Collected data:
····················

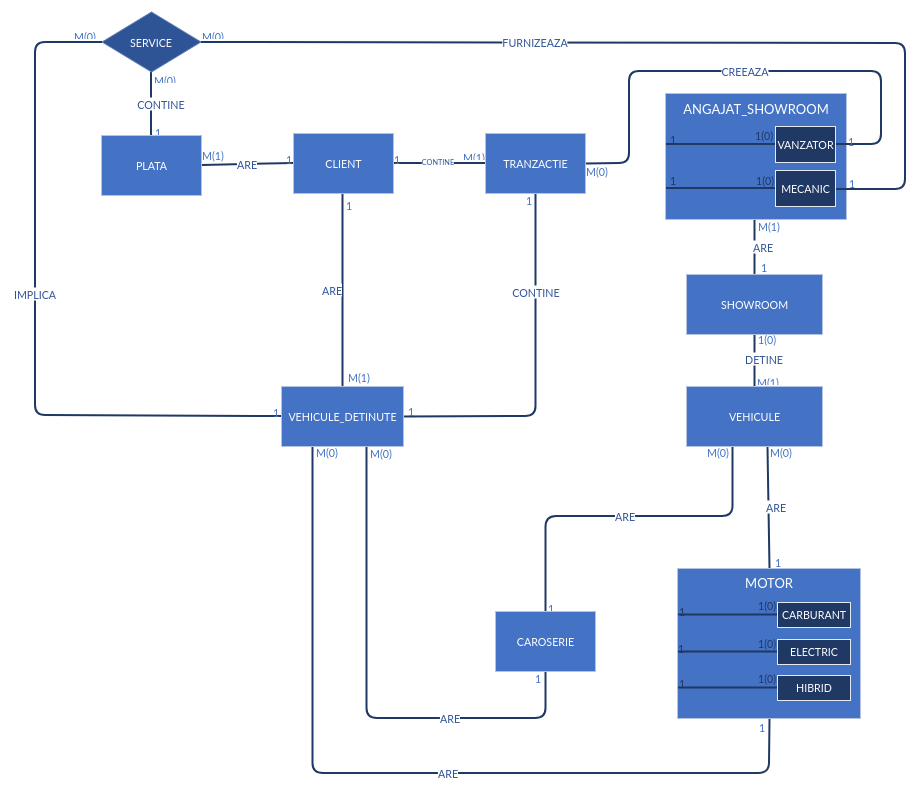
<!DOCTYPE html>
<html lang="ro">
<head>
<meta charset="utf-8">
<title>Diagrama entitate-relatie</title>
<style>
:root {
  --paper: #ffffff;
  --entity: #4472c4;
  --entity-edge: #b4c3e0;
  --relation: #2f5496;
  --subtype: #1f3864;
  --line: #1f3864;
  --count: #4472c4;
}
* { box-sizing: border-box; }
html, body { margin: 0; overflow: hidden; background: var(--paper); }
.diagram {
  position: relative; width: 919px; height: 793px; overflow: hidden;
  background: var(--paper);
  font: 10.7px/14px Lato, Carlito, sans-serif;
}
.entity, .subtype {
  position: absolute; left: var(--x); top: var(--y); width: var(--w); height: var(--h);
  display: flex; align-items: center; justify-content: center;
  color: var(--paper); white-space: nowrap;
}
.entity { background: var(--entity); border: 1px solid var(--entity-edge); }
.group { align-items: flex-start; padding-top: 6px; font-size: 13px; line-height: 18px; }
.subtype { background: var(--subtype); border: 1px solid #e4e8ef; }
.connectors { position: absolute; left: 0; top: 0; }
.connectors .path { fill: none; stroke: var(--line); stroke-width: 2; }
.relation, .count {
  position: absolute; left: var(--x); top: var(--y);
  transform: translate(-50%, -50%); white-space: nowrap;
}
.relation { color: var(--relation); background: var(--paper); line-height: 13px; }
.relation.small { font-size: 7.3px; line-height: 10px; }
.count { color: var(--count); }
.count.inner { color: var(--subtype); }
.count.cut { clip-path: inset(0 0 5px 0); }
.service { color: var(--paper); background: none; }
</style>
</head>
<body>
<main class="diagram">

  <!-- Entities -->
  <div class="entity" style="--x:101px;--y:135px;--w:101px;--h:61px">PLATA</div>
  <div class="entity" style="--x:293px;--y:133px;--w:101px;--h:61px">CLIENT</div>
  <div class="entity" style="--x:485px;--y:133px;--w:101px;--h:61px">TRANZACTIE</div>
  <div class="entity" style="--x:281px;--y:386px;--w:123px;--h:61px">VEHICULE_DETINUTE</div>
  <div class="entity" style="--x:686px;--y:274px;--w:137px;--h:61px">SHOWROOM</div>
  <div class="entity" style="--x:686px;--y:386px;--w:137px;--h:61px">VEHICULE</div>
  <div class="entity" style="--x:495px;--y:611px;--w:101px;--h:61px">CAROSERIE</div>
  <div class="entity group" style="--x:665px;--y:93px;--w:182px;--h:127px">ANGAJAT_SHOWROOM</div>
  <div class="entity group" style="--x:677px;--y:568px;--w:184px;--h:151px;padding-top:5px">MOTOR</div>

  <!-- Connecting lines -->
  <svg class="connectors" width="919" height="793" viewBox="0 0 919 793" aria-hidden="true">
    <g class="path">
      <path d="M102 42H45Q35 42 35 52V405Q35 415 45 415L281 416"/>
      <path d="M201 42L895 43Q905 43 905 53V179Q905 189 895 189H835"/>
      <path d="M151 72V135"/>
      <path d="M202 165L293 163"/>
      <path d="M394 163H485"/>
      <path d="M586 163.5L619 163Q629 163 629 153V81Q629 71 639 71H871Q881 71 881 81V134Q881 144 871 144H835"/>
      <path d="M342.5 194V386"/>
      <path d="M535.5 194V406Q535.5 416 525 416L404 416.5"/>
      <path d="M754.5 220V274"/>
      <path d="M754.5 335V386"/>
      <path d="M732.5 447V506Q732.5 516 722 516H556Q545.5 516 545.5 527V611"/>
      <path d="M767.5 447L769.5 568"/>
      <path d="M366.5 447V708Q366.5 718 377 718H535Q545.5 718 545.5 708V672"/>
      <path d="M312.5 447V763Q312.5 773 323 773H758Q769 773 769 763L769.5 719"/>
      <path d="M666 144H776M666 188H776"/>
      <path d="M678 614.5H778M678 651.5H778M678 687.5H778"/>
    </g>
    <polygon points="151.5,12 201,42 151.5,72 102,42" fill="#2f5496" stroke="#5f7fb8"/>
  </svg>
  <div class="relation service" style="--x:151px;--y:42px">SERVICE</div>

  <!-- Subtypes -->
  <div class="subtype" style="--x:775px;--y:126px;--w:61px;--h:37px">VANZATOR</div>
  <div class="subtype" style="--x:775px;--y:170px;--w:61px;--h:37px">MECANIC</div>
  <div class="subtype" style="--x:777px;--y:602px;--w:74px;--h:26px">CARBURANT</div>
  <div class="subtype" style="--x:777px;--y:639px;--w:74px;--h:26px">ELECTRIC</div>
  <div class="subtype" style="--x:777px;--y:675px;--w:74px;--h:26px">HIBRID</div>

  <!-- Relations -->
  <div class="relation" style="--x:535px;--y:42px">FURNIZEAZA</div>
  <div class="relation" style="--x:745px;--y:71px">CREEAZA</div>
  <div class="relation" style="--x:161px;--y:104px">CONTINE</div>
  <div class="relation" style="--x:247px;--y:164px">ARE</div>
  <div class="relation small" style="--x:438px;--y:163px">CONTINE</div>
  <div class="relation" style="--x:35px;--y:294px">IMPLICA</div>
  <div class="relation" style="--x:332px;--y:290px">ARE</div>
  <div class="relation" style="--x:536px;--y:292px">CONTINE</div>
  <div class="relation" style="--x:763px;--y:247px">ARE</div>
  <div class="relation" style="--x:764px;--y:359px">DETINE</div>
  <div class="relation" style="--x:625px;--y:516px">ARE</div>
  <div class="relation" style="--x:776px;--y:507px">ARE</div>
  <div class="relation" style="--x:450px;--y:718px">ARE</div>
  <div class="relation" style="--x:448px;--y:773px">ARE</div>

  <!-- Cardinalities -->
  <div class="count cut" style="--x:85px;--y:37px">M(0)</div>
  <div class="count cut" style="--x:213px;--y:37px">M(0)</div>
  <div class="count cut" style="--x:165px;--y:81px">M(0)</div>
  <div class="count cut" style="--x:158px;--y:133px">1</div>
  <div class="count" style="--x:213px;--y:156px">M(1)</div>
  <div class="count" style="--x:289px;--y:160px">1</div>
  <div class="count" style="--x:397px;--y:160px">1</div>
  <div class="count cut" style="--x:474px;--y:158px">M(1)</div>
  <div class="count" style="--x:597px;--y:172px">M(0)</div>
  <div class="count" style="--x:349px;--y:206px">1</div>
  <div class="count" style="--x:529px;--y:201px">1</div>
  <div class="count" style="--x:359px;--y:378px">M(1)</div>
  <div class="count" style="--x:276px;--y:413px">1</div>
  <div class="count" style="--x:411px;--y:412px">1</div>
  <div class="count" style="--x:327px;--y:453px">M(0)</div>
  <div class="count" style="--x:381px;--y:454px">M(0)</div>
  <div class="count" style="--x:851px;--y:142px">1</div>
  <div class="count" style="--x:852px;--y:184px">1</div>
  <div class="count" style="--x:769px;--y:227px">M(1)</div>
  <div class="count" style="--x:764px;--y:268px">1</div>
  <div class="count" style="--x:767px;--y:340px">1(0)</div>
  <div class="count cut" style="--x:768px;--y:383px">M(1)</div>
  <div class="count" style="--x:718px;--y:453px">M(0)</div>
  <div class="count" style="--x:781px;--y:453px">M(0)</div>
  <div class="count" style="--x:778px;--y:563px">1</div>
  <div class="count cut" style="--x:551px;--y:609px">1</div>
  <div class="count" style="--x:538px;--y:679px">1</div>
  <div class="count" style="--x:762px;--y:728px">1</div>

  <!-- Cardinalities inside groups -->
  <div class="count inner" style="--x:673px;--y:140px">1</div>
  <div class="count inner" style="--x:764px;--y:136px">1(0)</div>
  <div class="count inner" style="--x:673px;--y:181px">1</div>
  <div class="count inner" style="--x:765px;--y:181px">1(0)</div>
  <div class="count inner" style="--x:682px;--y:612px">1</div>
  <div class="count inner" style="--x:767px;--y:606px">1(0)</div>
  <div class="count inner" style="--x:681px;--y:649px">1</div>
  <div class="count inner" style="--x:767px;--y:644px">1(0)</div>
  <div class="count inner" style="--x:682px;--y:684px">1</div>
  <div class="count inner" style="--x:767px;--y:679px">1(0)</div>
</main>
</body>
</html>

····················

- [What you have to do]:
Tell how many lines in the data hold the string "height". Only the number is wanted.

- [Answer section]:
6